[Opening Records for this task section]
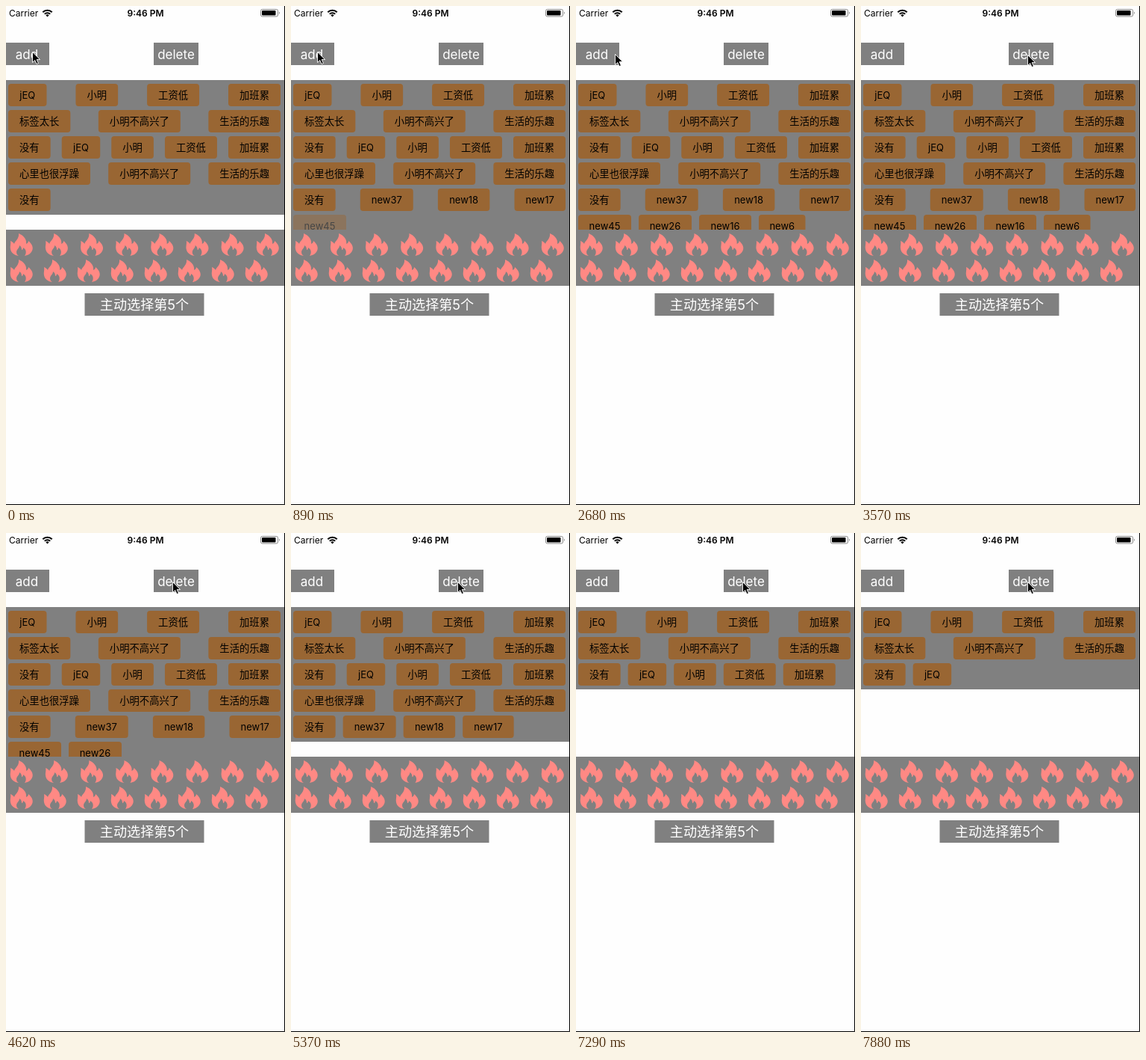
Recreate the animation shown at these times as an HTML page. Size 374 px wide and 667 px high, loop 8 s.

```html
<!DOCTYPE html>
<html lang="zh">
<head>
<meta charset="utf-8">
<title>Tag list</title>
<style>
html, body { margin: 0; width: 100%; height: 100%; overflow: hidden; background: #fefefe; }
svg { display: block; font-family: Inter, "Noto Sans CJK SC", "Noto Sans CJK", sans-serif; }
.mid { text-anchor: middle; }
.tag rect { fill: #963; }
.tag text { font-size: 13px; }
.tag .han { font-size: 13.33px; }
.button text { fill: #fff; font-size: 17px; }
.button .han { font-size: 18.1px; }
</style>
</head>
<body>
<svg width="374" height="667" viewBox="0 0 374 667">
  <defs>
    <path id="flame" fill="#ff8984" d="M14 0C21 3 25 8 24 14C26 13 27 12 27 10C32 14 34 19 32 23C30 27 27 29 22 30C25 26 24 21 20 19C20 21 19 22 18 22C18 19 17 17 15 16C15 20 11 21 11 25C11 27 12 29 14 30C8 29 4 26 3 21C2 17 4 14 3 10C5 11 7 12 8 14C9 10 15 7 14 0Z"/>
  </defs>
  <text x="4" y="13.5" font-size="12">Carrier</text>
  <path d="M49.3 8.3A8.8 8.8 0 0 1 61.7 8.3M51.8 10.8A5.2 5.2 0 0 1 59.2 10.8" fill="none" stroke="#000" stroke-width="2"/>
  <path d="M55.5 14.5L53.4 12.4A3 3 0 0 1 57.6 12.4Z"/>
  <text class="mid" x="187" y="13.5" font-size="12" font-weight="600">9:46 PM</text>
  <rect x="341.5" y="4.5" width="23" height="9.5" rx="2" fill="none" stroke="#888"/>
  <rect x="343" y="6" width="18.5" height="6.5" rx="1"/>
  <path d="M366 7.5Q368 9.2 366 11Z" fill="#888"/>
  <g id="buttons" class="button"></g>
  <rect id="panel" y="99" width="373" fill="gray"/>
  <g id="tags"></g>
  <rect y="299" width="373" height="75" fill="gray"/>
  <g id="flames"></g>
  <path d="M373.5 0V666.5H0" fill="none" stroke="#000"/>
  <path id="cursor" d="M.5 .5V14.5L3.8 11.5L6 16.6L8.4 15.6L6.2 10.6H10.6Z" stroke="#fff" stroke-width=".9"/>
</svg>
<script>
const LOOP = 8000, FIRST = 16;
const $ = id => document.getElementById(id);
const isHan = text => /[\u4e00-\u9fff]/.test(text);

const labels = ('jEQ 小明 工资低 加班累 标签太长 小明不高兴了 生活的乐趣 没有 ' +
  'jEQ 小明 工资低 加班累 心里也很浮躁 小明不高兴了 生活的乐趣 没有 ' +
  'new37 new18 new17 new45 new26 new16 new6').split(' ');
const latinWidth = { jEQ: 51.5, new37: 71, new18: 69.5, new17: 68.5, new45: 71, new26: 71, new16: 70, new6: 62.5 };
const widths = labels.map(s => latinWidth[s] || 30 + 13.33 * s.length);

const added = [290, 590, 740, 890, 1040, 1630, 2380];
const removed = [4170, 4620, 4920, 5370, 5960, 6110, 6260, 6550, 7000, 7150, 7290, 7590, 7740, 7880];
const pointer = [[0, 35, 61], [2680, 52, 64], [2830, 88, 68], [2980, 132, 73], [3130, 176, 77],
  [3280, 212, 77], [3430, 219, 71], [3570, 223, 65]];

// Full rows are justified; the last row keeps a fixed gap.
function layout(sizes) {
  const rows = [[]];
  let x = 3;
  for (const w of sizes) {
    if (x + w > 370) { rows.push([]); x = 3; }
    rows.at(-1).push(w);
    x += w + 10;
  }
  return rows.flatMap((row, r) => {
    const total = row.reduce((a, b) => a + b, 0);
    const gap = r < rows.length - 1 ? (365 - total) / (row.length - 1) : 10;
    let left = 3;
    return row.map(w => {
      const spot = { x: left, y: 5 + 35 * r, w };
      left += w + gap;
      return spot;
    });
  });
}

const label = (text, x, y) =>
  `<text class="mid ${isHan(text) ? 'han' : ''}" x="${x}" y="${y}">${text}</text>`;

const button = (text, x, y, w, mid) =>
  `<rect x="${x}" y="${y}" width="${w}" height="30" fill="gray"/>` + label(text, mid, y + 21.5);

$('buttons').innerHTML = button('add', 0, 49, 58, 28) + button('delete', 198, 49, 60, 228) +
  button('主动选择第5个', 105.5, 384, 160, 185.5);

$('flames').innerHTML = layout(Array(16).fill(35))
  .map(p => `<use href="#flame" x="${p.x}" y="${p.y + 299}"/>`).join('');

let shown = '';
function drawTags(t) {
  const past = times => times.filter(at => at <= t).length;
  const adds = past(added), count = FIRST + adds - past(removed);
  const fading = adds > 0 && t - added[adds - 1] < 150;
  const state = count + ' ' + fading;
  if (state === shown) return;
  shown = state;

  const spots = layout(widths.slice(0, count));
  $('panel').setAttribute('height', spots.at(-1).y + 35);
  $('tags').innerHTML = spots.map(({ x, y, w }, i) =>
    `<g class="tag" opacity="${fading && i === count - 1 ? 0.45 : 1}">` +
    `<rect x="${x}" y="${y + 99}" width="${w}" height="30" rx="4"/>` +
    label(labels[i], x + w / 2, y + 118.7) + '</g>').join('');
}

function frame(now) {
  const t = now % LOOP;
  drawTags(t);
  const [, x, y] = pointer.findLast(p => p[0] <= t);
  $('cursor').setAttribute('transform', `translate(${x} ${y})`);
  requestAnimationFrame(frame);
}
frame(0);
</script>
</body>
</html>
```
[Closing Records for this task section]
[Opening Records for this task section]
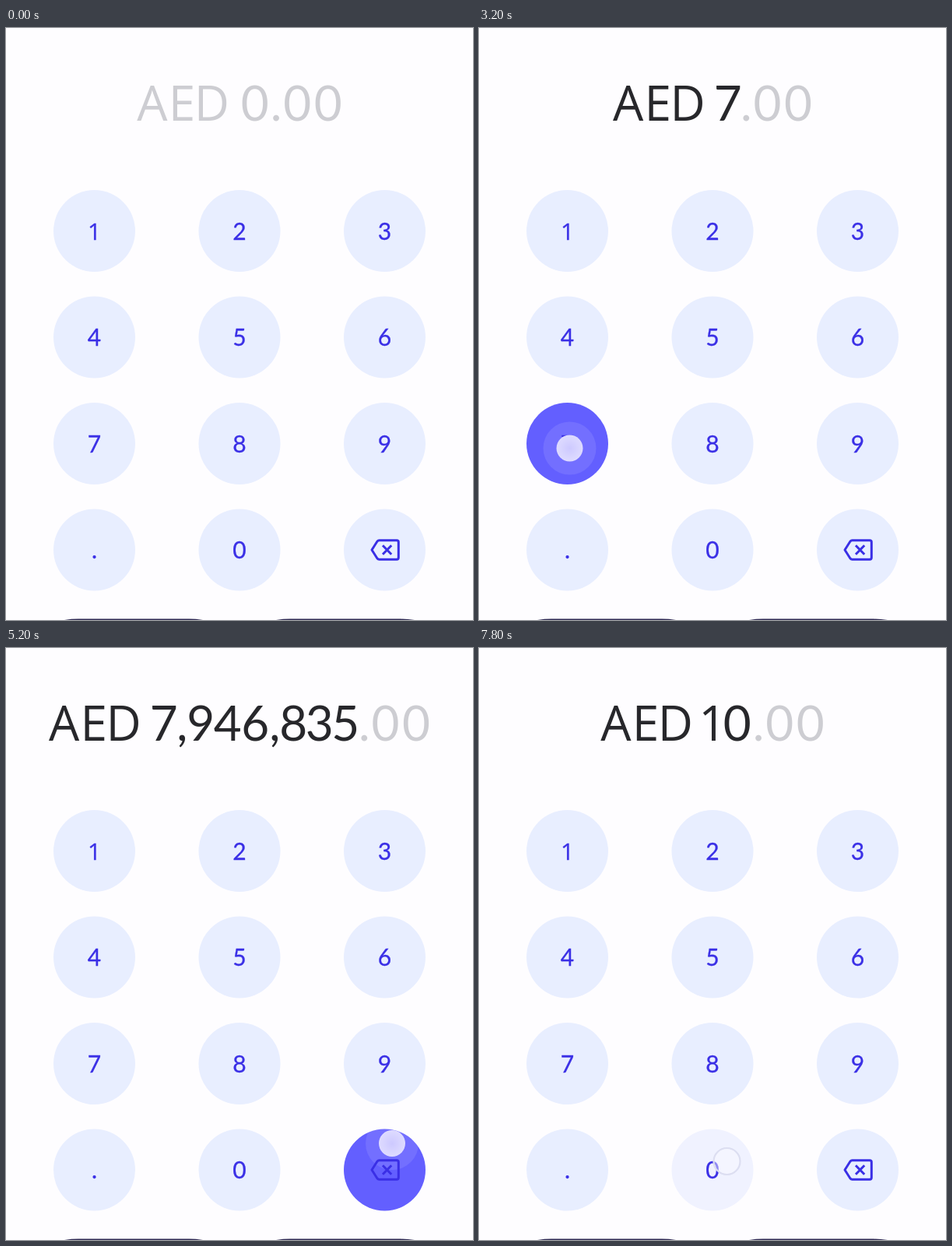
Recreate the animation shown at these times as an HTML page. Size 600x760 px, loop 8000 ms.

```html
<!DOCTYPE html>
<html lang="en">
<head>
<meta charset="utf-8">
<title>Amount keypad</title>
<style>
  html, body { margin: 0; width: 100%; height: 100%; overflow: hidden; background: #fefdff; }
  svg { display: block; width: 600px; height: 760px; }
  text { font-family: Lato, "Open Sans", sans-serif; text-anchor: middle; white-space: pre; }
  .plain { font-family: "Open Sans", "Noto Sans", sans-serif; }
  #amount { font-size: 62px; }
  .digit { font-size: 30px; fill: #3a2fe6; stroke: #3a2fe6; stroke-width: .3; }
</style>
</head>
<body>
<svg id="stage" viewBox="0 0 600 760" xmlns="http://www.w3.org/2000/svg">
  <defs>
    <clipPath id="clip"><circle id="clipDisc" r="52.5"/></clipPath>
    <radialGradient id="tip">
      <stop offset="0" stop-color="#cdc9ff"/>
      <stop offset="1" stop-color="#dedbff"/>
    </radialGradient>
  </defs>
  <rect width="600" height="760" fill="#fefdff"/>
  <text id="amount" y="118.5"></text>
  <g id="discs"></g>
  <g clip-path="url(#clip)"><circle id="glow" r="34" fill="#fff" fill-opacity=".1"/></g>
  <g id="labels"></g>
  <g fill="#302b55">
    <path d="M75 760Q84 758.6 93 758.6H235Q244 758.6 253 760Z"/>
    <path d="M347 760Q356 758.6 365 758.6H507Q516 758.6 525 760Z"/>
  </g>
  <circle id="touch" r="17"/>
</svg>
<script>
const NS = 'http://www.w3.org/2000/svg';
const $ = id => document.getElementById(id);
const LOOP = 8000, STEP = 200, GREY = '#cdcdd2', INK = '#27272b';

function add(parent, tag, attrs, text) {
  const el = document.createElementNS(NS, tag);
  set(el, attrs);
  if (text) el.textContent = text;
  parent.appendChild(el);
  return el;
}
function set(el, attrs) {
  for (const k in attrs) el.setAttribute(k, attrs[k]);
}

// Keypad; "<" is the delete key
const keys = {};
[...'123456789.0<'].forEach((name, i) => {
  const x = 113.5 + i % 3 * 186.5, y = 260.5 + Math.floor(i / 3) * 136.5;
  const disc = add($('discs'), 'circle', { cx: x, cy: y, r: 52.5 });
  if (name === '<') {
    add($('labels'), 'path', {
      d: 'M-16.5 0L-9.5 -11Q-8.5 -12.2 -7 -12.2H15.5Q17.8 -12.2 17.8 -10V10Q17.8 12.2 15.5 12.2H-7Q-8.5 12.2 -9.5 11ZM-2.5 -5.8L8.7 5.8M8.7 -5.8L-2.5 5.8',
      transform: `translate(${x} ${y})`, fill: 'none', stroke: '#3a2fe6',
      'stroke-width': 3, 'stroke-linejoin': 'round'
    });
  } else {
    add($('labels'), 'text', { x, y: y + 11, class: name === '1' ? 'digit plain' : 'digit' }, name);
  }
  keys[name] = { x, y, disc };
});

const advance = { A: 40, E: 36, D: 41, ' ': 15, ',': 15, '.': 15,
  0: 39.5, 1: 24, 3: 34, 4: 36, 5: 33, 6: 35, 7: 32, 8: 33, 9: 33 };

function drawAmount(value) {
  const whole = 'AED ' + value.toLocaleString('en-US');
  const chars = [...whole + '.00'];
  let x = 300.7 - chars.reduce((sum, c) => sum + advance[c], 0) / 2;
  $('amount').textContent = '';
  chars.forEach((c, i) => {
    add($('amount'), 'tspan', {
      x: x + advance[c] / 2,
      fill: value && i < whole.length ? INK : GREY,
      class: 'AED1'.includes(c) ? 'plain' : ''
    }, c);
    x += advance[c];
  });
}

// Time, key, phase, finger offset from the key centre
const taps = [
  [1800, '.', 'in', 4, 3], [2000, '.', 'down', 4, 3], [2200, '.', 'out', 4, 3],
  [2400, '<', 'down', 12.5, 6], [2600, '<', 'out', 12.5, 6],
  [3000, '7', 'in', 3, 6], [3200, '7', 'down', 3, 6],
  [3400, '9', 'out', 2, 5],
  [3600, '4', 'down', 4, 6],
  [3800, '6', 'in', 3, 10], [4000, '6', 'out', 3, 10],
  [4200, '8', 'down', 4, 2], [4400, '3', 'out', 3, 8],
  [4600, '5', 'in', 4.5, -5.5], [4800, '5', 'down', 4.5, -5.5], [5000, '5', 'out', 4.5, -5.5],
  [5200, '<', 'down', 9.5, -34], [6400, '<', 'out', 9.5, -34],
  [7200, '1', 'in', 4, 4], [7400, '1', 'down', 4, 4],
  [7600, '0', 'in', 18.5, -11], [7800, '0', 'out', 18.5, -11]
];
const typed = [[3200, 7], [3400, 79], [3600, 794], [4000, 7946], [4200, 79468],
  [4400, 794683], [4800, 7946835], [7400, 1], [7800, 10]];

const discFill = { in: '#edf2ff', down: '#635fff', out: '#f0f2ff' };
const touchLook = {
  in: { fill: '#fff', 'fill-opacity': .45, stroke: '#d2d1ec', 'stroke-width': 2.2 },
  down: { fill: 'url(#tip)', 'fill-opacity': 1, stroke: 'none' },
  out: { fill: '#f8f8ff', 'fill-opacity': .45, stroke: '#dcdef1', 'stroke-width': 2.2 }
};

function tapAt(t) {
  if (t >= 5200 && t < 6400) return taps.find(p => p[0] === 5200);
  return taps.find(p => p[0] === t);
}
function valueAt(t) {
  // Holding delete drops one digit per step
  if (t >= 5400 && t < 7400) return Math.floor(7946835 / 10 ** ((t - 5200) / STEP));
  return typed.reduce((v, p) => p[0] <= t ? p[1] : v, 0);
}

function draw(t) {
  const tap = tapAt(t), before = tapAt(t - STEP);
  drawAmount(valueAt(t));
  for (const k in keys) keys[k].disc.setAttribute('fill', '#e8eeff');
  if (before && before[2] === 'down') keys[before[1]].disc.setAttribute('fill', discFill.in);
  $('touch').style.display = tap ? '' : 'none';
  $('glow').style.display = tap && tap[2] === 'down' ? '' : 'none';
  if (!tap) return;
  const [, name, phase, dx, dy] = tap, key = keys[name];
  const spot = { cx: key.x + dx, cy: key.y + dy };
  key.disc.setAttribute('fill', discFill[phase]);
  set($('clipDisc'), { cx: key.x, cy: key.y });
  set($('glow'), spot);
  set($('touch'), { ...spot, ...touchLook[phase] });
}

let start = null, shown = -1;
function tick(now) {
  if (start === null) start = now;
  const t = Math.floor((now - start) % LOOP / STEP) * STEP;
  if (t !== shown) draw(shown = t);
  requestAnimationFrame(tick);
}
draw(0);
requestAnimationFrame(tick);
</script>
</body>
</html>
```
[Closing Records for this task section]
● Problem to solve
For every line above that has "class" in it, copy the line.

● Your solution
  <text class="mid" x="187" y="13.5" font-size="12" font-weight="600">9:46 PM</text>
  <g id="buttons" class="button"></g>
  `<text class="mid ${isHan(text) ? 'han' : ''}" x="${x}" y="${y}">${text}</text>`;
    `<g class="tag" opacity="${fading && i === count - 1 ? 0.45 : 1}">` +
    add($('labels'), 'text', { x, y: y + 11, class: name === '1' ? 'digit plain' : 'digit' }, name);
      class: 'AED1'.includes(c) ? 'plain' : ''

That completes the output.